AlienVault is expanding its USM Anywhere platform with new capabilities to get visibility into endpoints.
The USM (Unified Security Management) Anywhere update, which AlienVault announced on July 31, enables organizations to get data on endpoints in addition to network devices. USM Anywhere enables organizations to conduct asset inventory, log collection, vulnerability scanning and intrusion detection, among other functions.
“USM Anywhere has all sorts of technologies built into it, but probably its most valuable function is that they’re tightly integrated into a unified platform,” AlienVault CTO Roger Thornton told eWEEK. “One of the things that we always wished we had was better visibility into the endpoints and the very machines that we’re protecting.”
Earlier versions of USM Anywhere integrated with various endpoint products to help collect log information, but those products had to be deployed by an organization, Thornton said. He added that AlienVault’s goal is to make it easy for organizations to understand and deploy security, and integrating native endpoint capabilities with the USM Anywhere platform helps organizations do so.

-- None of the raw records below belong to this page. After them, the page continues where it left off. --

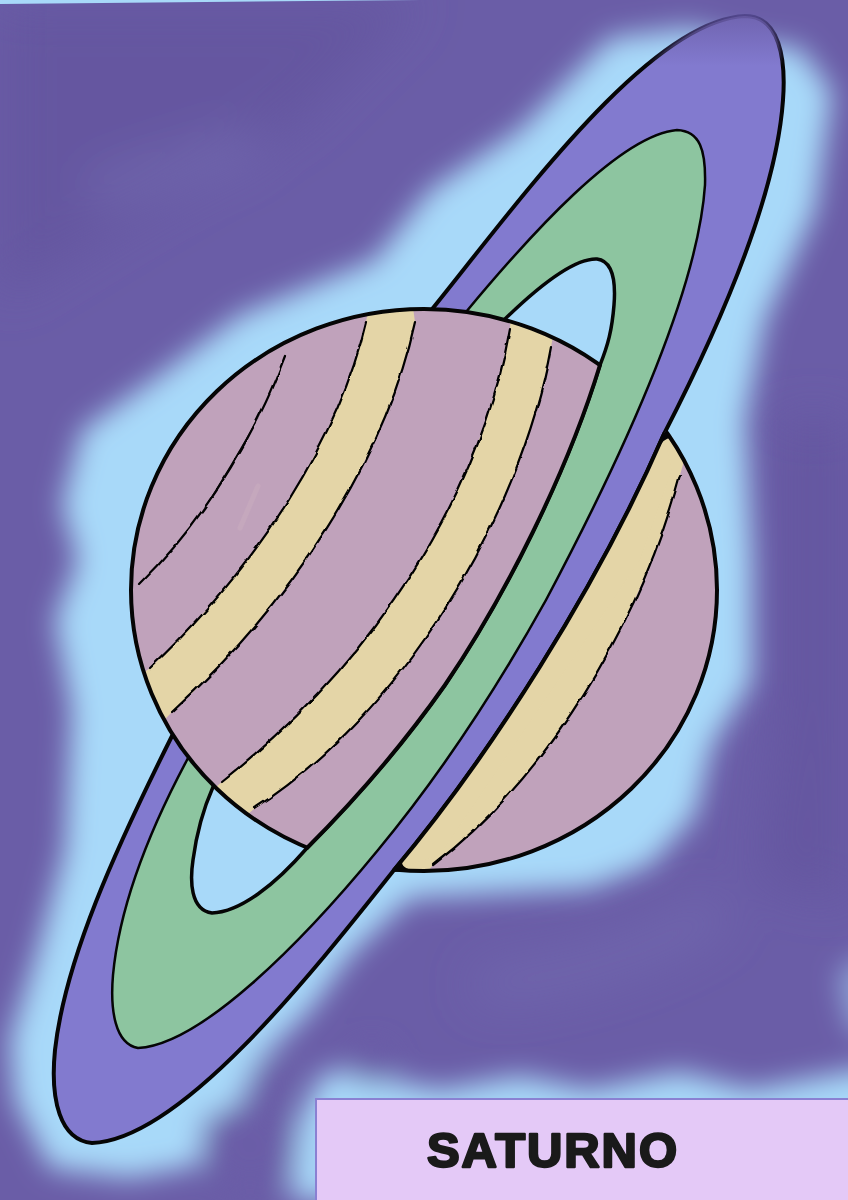
<!DOCTYPE html>
<html lang="es">
<head>
<meta charset="utf-8">
<title>Saturno</title>
<style>
:root {
  --space: #6a5da7;
  --space-deep: #6557a0;
  --space-light: #7167ae;
  --glow: #a8d9f9;
  --ring-outer: #827acf;
  --ring-inner: #8dc5a0;
  --planet: #c0a2bb;
  --planet-light: #c5a8bd;
  --band: #e4d5a7;
  --ink: #050505;
  --label: #e4c9f7;
  --label-edge: #8a80d2;
  --label-text: #1a1a1a;
}
html, body { margin: 0; padding: 0; overflow: hidden; }
.poster { display: block; width: 848px; height: 1200px; }
.space { fill: var(--space); }
.space-deep { fill: var(--space-deep); }
.space-light { fill: none; stroke: var(--space-light); stroke-width: 30; stroke-linecap: round; }
.glow { fill: var(--glow); }
.faint { opacity: .6; }
.ring-outer { fill: var(--ring-outer); stroke: url(#ring-ink); stroke-width: 4; }
.ring-shade { fill: url(#ring-shade); }
.ring-inner { fill: var(--ring-inner); stroke: var(--ink); stroke-width: 2.5; }
.ring-gap { fill: var(--glow); stroke: var(--ink); stroke-width: 3.5; }
.planet { fill: var(--planet); }
.planet-light { fill: none; stroke: var(--planet-light); stroke-width: 5; stroke-linecap: round; }
.band { fill: var(--band); }
.line { fill: none; stroke: var(--ink); stroke-width: 2.2; stroke-linecap: round; }
.accent { fill: var(--ink); }
.outline { fill: none; stroke: var(--ink); stroke-width: 4; stroke-linecap: round; }
.name {
  font: 700 49px "Liberation Sans", "Open Sans", sans-serif;
  fill: var(--label-text);
  stroke: var(--label-text);
  stroke-width: 2.4;
  stroke-linejoin: round;
}
.label { fill: var(--label); stroke: var(--label-edge); stroke-width: 2; }
</style>
</head>
<body>
<svg class="poster" viewBox="0 0 848 1200" xmlns="http://www.w3.org/2000/svg">
  <defs>
    <filter id="soft" filterUnits="userSpaceOnUse" x="-100" y="-100" width="1048" height="1400">
      <feGaussianBlur stdDeviation="14"/>
    </filter>
    <filter id="softer" filterUnits="userSpaceOnUse" x="-100" y="-100" width="1048" height="1400">
      <feGaussianBlur stdDeviation="24"/>
    </filter>
    <filter id="hand-inked" filterUnits="userSpaceOnUse" x="0" y="0" width="848" height="1200">
      <feTurbulence type="fractalNoise" baseFrequency=".06" numOctaves="2" seed="4"/>
      <feDisplacementMap in="SourceGraphic" scale="4" xChannelSelector="R" yChannelSelector="G"/>
    </filter>
    <linearGradient id="ring-ink" gradientUnits="userSpaceOnUse" x1="0" y1="14" x2="0" y2="64">
      <stop offset="0" stop-color="#53488f"/>
      <stop offset="1" stop-color="#050505"/>
    </linearGradient>
    <linearGradient id="ring-shade" gradientUnits="userSpaceOnUse" x1="0" y1="16" x2="0" y2="66">
      <stop offset="0" stop-color="#6a5da7" stop-opacity=".75"/>
      <stop offset="1" stop-color="#6a5da7" stop-opacity="0"/>
    </linearGradient>
    <clipPath id="globe-shape"><ellipse cx="424" cy="590" rx="293" ry="281"/></clipPath>
    <clipPath id="beside-rings">
      <path d="M600 365C567 473 505 597 445 685C400 749 352 803 307 848V890H100V290H600Z"/>
      <path d="M664 434C598 586 490 756 394 870V890H760V425H668Z"/>
    </clipPath>
    <path id="ring-edge" d="M433 308C520 200 650 20 745 16C780 16 786 60 783 100C776 200 715 335 664 434C598 586 490 756 394 870C310 976 180 1140 92 1143C60 1140 50 1100 55 1050C65 960 115 850 172 736Z"/>
  </defs>

  <g id="sky">
    <rect class="space" width="848" height="1200"/>
    <g filter="url(#softer)">
      <path class="space-deep" d="M0 0H420L300 120L130 220L0 300ZM780 420H848V900L760 880L780 700Z"/>
      <path class="space-light" d="M100 190L240 145M490 985Q620 970 710 915"/>
    </g>
    <g filter="url(#soft)">
      <path class="glow" d="M610 38L690 28L745 42L800 48L832 92L815 210L765 320L745 420L752 560L752 680L712 745L695 815L650 865L590 888L410 898L350 955L310 1010L255 1065L240 1105L205 1120L200 1165L130 1178L50 1168L15 1100L10 1040L38 950L65 850L72 710L55 620L78 560L62 505L82 430L160 375L240 315L375 260L430 190L520 130Z"/>
      <path class="glow" d="M290 1200L300 1115L325 1070L400 1082L440 1090L520 1076L590 1090L680 1072L750 1090L880 1066V1150H340V1200Z"/>
      <path class="glow faint" d="M870 950L838 975L850 1030L880 1040Z"/>
      <circle class="space" cx="250" cy="1146" r="44"/>
      <circle class="space" cx="270" cy="1080" r="18"/>
      <circle class="space" cx="372" cy="1064" r="20"/>
    </g>
    <path class="glow" d="M0 0H420L0 4Z"/>
  </g>

  <g id="saturn">
    <g id="rings">
      <use href="#ring-edge" class="ring-outer"/>
      <use href="#ring-edge" class="ring-shade"/>
      <path class="ring-inner" d="M466 312C530 235 620 135 677 130C700 131 706 150 705 185C698 290 624 453 546 600C496 690 440 775 378 850C300 945 200 1045 138 1048C115 1044 110 1010 113 975C120 900 155 820 187 760Z"/>
      <path class="ring-gap" d="M505 319C540 285 575 258 597 259C612 261 616 280 614 305C612 330 608 345 600 365C567 473 505 597 445 685C400 749 352 803 307 848C275 885 240 912 212 913C190 910 190 880 193 860C197 830 205 805 213 787Z"/>
    </g>

    <g id="globe" clip-path="url(#beside-rings)">
      <g clip-path="url(#globe-shape)">
        <rect class="planet" x="130" y="308" width="590" height="566"/>
        <path class="planet-light" d="M258 486L240 528"/>
        <path class="band" d="M370 300L366 322C340 435 260 565 150 668L120 690L140 745L172 712C290 605 385 460 415 322L412 300Z"/>
        <path class="band" d="M512 300L510 328C480 500 370 665 222 782L200 800L230 830L255 808C400 715 520 520 551 347L556 320Z"/>
        <path class="band" d="M660 430L690 440L680 475C640 625 545 780 433 865L420 880H380L394 870Z"/>
        <path class="band" d="M664 434C598 586 490 756 394 870L440 855L640 560L672 470Z"/>
      </g>
      <g class="line" filter="url(#hand-inked)">
        <path d="M285 356C278 374 272 390 263 408C232 472 190 535 139 585"/>
        <path d="M366 322C340 435 260 565 150 668"/>
        <path d="M415 322C385 460 290 605 172 712"/>
        <path d="M510 328C480 500 370 665 222 782"/>
        <path d="M551 347C520 520 400 715 255 808"/>
        <path d="M680 475C640 625 545 780 433 865"/>
      </g>
      <g class="accent">
        <path d="M262 410C243 449 222 484 198 518C220 483 242 446 262 410Z"/>
        <path d="M658 430L672 438Q664 437 658 449Z"/>
        <path d="M394 872L403 859Q399 867 412 870Z"/>
      </g>
      <ellipse class="outline" cx="424" cy="590" rx="293" ry="281"/>
    </g>

    <g id="front-edges" class="outline">
      <path d="M600 365C567 473 505 597 445 685C400 749 352 803 307 848"/>
      <path d="M664 434C598 586 490 756 394 870"/>
    </g>
  </g>

  <g id="caption">
    <rect class="label" x="316" y="1099" width="540" height="110"/>
    <text class="name" x="427" y="1167" textLength="250" lengthAdjust="spacing">SATURNO</text>
  </g>
</svg>
</body>
</html>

The open-source Osquery engine is the foundation for AlienVault’s endpoint data collection capabilities. Osquery, an effort started by Facebook in 2014, now benefits from a multi-stakeholder community of contributors.
Thornton said AlienVault now integrates Osquery, which is used to collect endpoint data and then combine the data with security-specific capabilities in USM Anywhere. With Osquery, data is collected and can be queried using SQL (Structured Query Language) statements to get information on operating system, application packages and endpoint status.
“If you know what questions to ask, Osquery is a very powerful tool to get answers,” Thornton said.
What AlienVault has done with its Osquery integration is take away the complexity of crafting SQL statements to get information. Instead, the USM Anywhere platform provides an interface where an administrator can rapidly get information on endpoint status as well as get notified of changes. The collected endpoint data is also correlated with other sources of information that USM Anywhere integrates from network assets to provide visibility into threats and the overall status of an IT environment.
While USM Anywhere now provides integrated endpoint detection capabilities, it does not provide native response capabilities for endpoints. Rather, USM Anywhere will integrate with partners, including networking and managed service providers, to enable remediation capabilities, Thornton said.
One area where the integrated endpoint capabilities will help AlienVault is in meeting compliance requirements. There are multiple compliance regimes that mandate the use of file integrity monitoring, which isn’t something that AlienVault could natively do on its own prior to the new update. Thornton said in the past, organizations had to also install a third-party product to enable the file integrity monitoring alongside USM Anywhere.
“Integrating the endpoint components allows us to out of the box cover more of the regulatory requirements,” he said. “My customers typically don’t have enough budget to buy one of everything, so they’ve got to be real clever about how to implement security and get the most they can with limited dollars.”
The USM Anywhere update is the first since AT&T announced on July 10 that it is acquiring AlienVault, in a deal that is expected to close before the end of 2018.
Thornton said AlienVault will continue operating its business as usual until the deal closes and isn’t planning on implementing any major changes. He emphasized that all of AlienVault’s management team is excited about the deal and have committed to stay on post-acquisition.
Beyond the pending acquisition, Thornton said AlienVault continues to work on expanding the functionality of USM Anywhere. He noted that in future updates, AlienVault plans on bringing in User and Entity Behavior (UEBA) capabilities to add identity context to the information the system already collects.
Sean Michael Kerner is a senior editor at eWEEK and InternetNews.com. Follow him on Twitter @TechJournalist.